Can voluntary action fix Britain’s shoddy housing stock?

Britain’s housing stock: charming but leakyPhoto courtesy UGArdener via FlickrPrime Minister David Cameron’s call for Brits to take up the challenge of government by joining what he calls the “Big Society” exists so far largely in the realm of rhetorical flourishes. The political appeal is obvious: Maybe we can get communities to do stuff — like run schools, or care for children, or protect the environment — that government can no longer afford. With Chancellor George Osborne’s first budget this week setting out how much worse it is going to get, the appeal will get stronger still. Some commentators have …

Oil riled up

Brits mad, and worried, about BP bashing

The cover of Great Britain’s Daily Express — “His rants against BP are a disgrace.”Photo courtesy of the Daily Express While it’s definitely not a diplomatic incident, and of course Americans don’t just think of BP as a British company, the oil spill in the Gulf of Mexico has the British media transfixed. The Daily Mail has in recent days cranked up the anti-American sentiment, lambasting what it calls “Obama’s inflammatory rhetoric,” and contrasting it with the rather muted response so far from Prime Minister David Cameron and foreign secretary William Hague. “When disaster strikes, the U.S. will NEVER take …

How many Brits is too many?

Population increases may thwart U.K. sustainability plans

Just the usual crowd on a usual day in London…Photo courtesy of Odolphie via flickr Environmentalists in Britain and elsewhere have sometimes been reluctant to talk about population in recent years. But with the U.K. Office of National Statistics projecting a 9 million rise in the country’s population to 70 million by 2030, it’s increasingly difficult to get away from the old Malthusian dilemma of population, resources, and economic growth.    Engaging in this debate is fraught with risks for the well-meaning green.

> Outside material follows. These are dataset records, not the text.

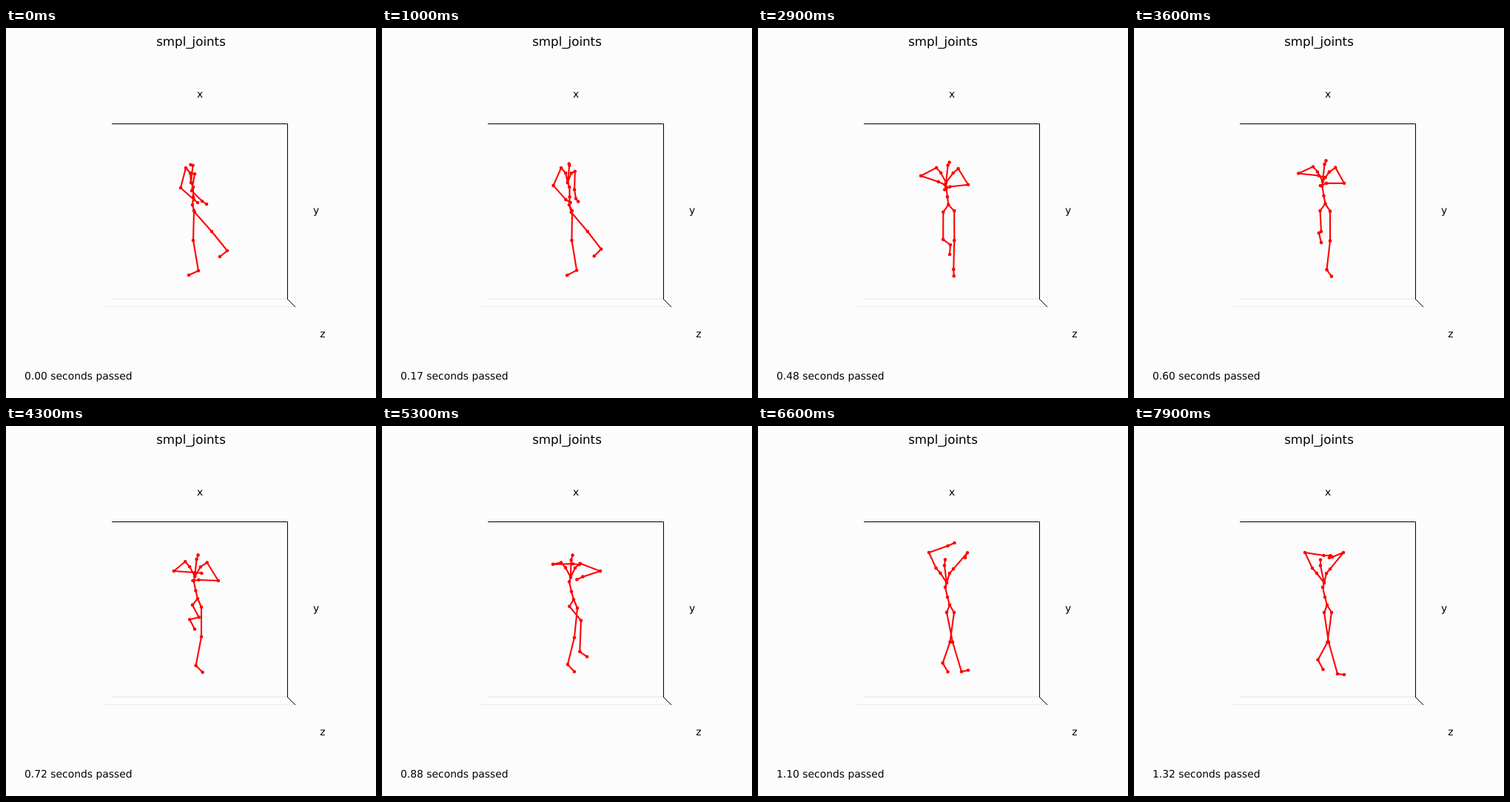
Write an HTML page that moves like this. It is 500 px wide and 500 px high and loops after 8 s.

```html
<!DOCTYPE html>
<html lang="en">
<head>
<meta charset="utf-8">
<title>smpl_joints</title>
<style>
  html, body { margin: 0; width: 100%; height: 100%; overflow: hidden; background: #fcfcfc; }
  svg { display: block; width: 500px; height: 500px; }
  text {
    font: 13.89px "DejaVu Sans", sans-serif;
    text-rendering: geometricPrecision;
    fill: #000;
    white-space: pre;
  }
  .mid { text-anchor: middle; }
  .title { font-size: 16.67px; }
  path { fill: none; }
  .bones { stroke: #f00; stroke-width: 2.08; stroke-linejoin: round; stroke-linecap: round; }
  .dots { stroke: #f00; stroke-width: 4.6; stroke-linecap: round; }
</style>
</head>
<body>
<svg viewBox="0 0 500 500">
  <path d="M143 366H380" stroke="#e2e2e2"/>
  <path d="M132 376.5H391" stroke="#ededed"/>
  <path d="M143 129.5H380.5V366M380 366L391 377" stroke="#000"/>
  <text class="mid title" x="250" y="24">smpl_joints</text>
  <text class="mid" x="262" y="94">x</text>
  <text class="mid" x="419" y="251">y</text>
  <text class="mid" x="428" y="418">z</text>
  <text id="clock" x="25" y="475">0.00 seconds passed</text>
  <path id="bones" class="bones"/>
  <path id="dots" class="dots"/>
</svg>
<script>
const STEP = 100, STEPS = 80;
let now = 0;

// Eased 0 to 1 between two steps, and a soft pulse around one step.
function ramp(from, to) {
  const u = Math.min(1, Math.max(0, (now - from) / (to - from)));
  return u * u * (3 - 2 * u);
}
const bump = (centre, width) => Math.exp(-(((now - centre) / width) ** 2));
const shift = ([x, y], dx, dy) => [x + dx, y + dy];

// The pelvis drifts right and rises with the raised knee; the back bends over it.
function spine() {
  const pelvis = [
    252 + 7 * ramp(0, 43) + 2 * ramp(66, 79),
    239 - 7 * bump(47, 9) + 3 * ramp(53, 66)
  ];
  const bend = ramp(0, 53);
  const chest = shift(pelvis, -2 - 2 * bend, -30);
  const neck = shift(chest, 2.5 - 7.5 * ramp(40, 79), -23.3);
  const head = shift(neck,
    -3 + 5 * ramp(0, 20) - 2 * ramp(53, 79),
    -1 - 7 * Math.min(1, now / 66));
  return [
    pelvis,
    shift(pelvis, 1 - 4 * bend, -10.7),
    shift(pelvis, 1 - 7 * bend, -24),
    chest, neck, head
  ];
}

// Shoulders follow the chest; elbows and wrists swing up overhead.
function leftArm(chest) {
  const collar = shift(chest, -1 - 6 * ramp(0, 29) - 3 * ramp(53, 79), -13);
  const elbow = [
    236 - 16 * ramp(0, 29) + 11 * ramp(29, 53),
    216 - 20 * ramp(0, 40) - 25 * ramp(44, 66)
  ];
  const wrist = [
    254 - 13 * ramp(0, 22) + 17 * ramp(22, 50) - 1.5 * ramp(50, 62),
    232 - 34 * ramp(9, 40) - 36 * ramp(45, 66) + 13 * ramp(67, 76)
  ];
  const hand = shift(wrist,
    5 + 4 * ramp(0, 29),
    4 - 3 * ramp(29, 43) - 5 * ramp(53, 66) + 4 * ramp(66, 76));
  return [collar, shift(collar, -6, -7), elbow, wrist, hand];
}

function rightArm(chest) {
  const collar = shift(chest, 10 * ramp(0, 20) - 7 * ramp(20, 79), -12.8);
  const shoulder = shift(collar, 5 + 4 * bump(41, 14), 1 - 7 * ramp(0, 20));
  const elbow = [
    251 + 33 * ramp(0, 29) + 11 * ramp(38, 53) - 12 * ramp(53, 66),
    220 - 11 * ramp(0, 43) - 38 * ramp(44, 67)
  ];
  const wrist = [
    265 - 6 * ramp(0, 20) + ramp(20, 40) + 20 * ramp(41, 63) - 12 * ramp(66, 79),
    234 - 26 * ramp(0, 43) - 31 * ramp(49, 66)
  ];
  const hand = shift(wrist,
    6 - 14 * ramp(0, 34) + 8 * ramp(53, 66) - 4 * ramp(66, 79),
    4 - 3 * bump(43, 6) - 3 * ramp(53, 66));
  return [collar, shoulder, elbow, wrist, hand];
}

// One leg lifts forward and plants; the other carries the weight, then trails.
function swingLeg(pelvis) {
  const hip = shift(pelvis, 3 - 10 * ramp(8, 30) + 3 * ramp(43, 66), 10 - 1.5 * bump(46, 9));
  const knee = [
    278 - 28 * ramp(9, 30) + 19 * ramp(30, 54) - 6 * ramp(53, 66),
    275 + 11 * ramp(15, 30) - 28 * ramp(30, 44) + 34 * ramp(49, 66)
  ];
  const ankle = [
    299 - 51 * ramp(5, 40) + 27 * ramp(42, 59),
    301 - 8 * ramp(0, 29) - 32 * ramp(29, 43) + 71 * ramp(42, 61) + 3 * ramp(66, 79)
  ];
  const foot = shift(ankle,
    -10 + 20 * ramp(5, 56) - ramp(56, 66),
    8 + 5 * ramp(0, 28) - 15 * ramp(43, 66) + 3 * ramp(66, 79));
  return [hip, knee, ankle, foot];
}

function standLeg(pelvis) {
  const hip = shift(pelvis,
    2 + 6 * ramp(0, 26) - 3 * ramp(29, 43) + ramp(53, 66),
    8 + 3.5 * ramp(26, 43) - 1.5 * ramp(53, 66));
  const knee = shift(hip, -1 + ramp(0, 20) - 5.5 * ramp(43, 58), 40);
  const ankle = shift(knee,
    7 - 16 * ramp(6, 52) - 4 * ramp(60, 79),
    41 - 2 * ramp(0, 29) - 15 * ramp(43, 79));
  const foot = shift(ankle,
    -13 + 22 * ramp(10, 43) - 2 * ramp(53, 66),
    6 + 3 * ramp(0, 29) + 4 * ramp(43, 79));
  return [hip, knee, ankle, foot];
}

const [clock, bones, dots] = ["clock", "bones", "dots"].map(id => document.getElementById(id));

function draw(step) {
  now = step;
  const back = spine(), pelvis = back[0], chest = back[3];
  const chains = [
    back,
    [chest, ...leftArm(chest)],
    [chest, ...rightArm(chest)],
    [pelvis, ...swingLeg(pelvis)],
    [pelvis, ...standLeg(pelvis)]
  ];
  bones.setAttribute("d", chains.map(c => "M" + c.join("L")).join(""));
  dots.setAttribute("d", chains.flat().map(p => `M${p}h0.01`).join(""));
  clock.textContent = (step / 60).toFixed(2) + " seconds passed";
}

function tick() {
  draw(Math.floor(performance.now() / STEP) % STEPS);
  requestAnimationFrame(tick);
}
tick();
</script>
</body>
</html>
```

As Sara Parkin puts it [PDF], “The maths of sustainability is simple — it requires fewer people, consuming …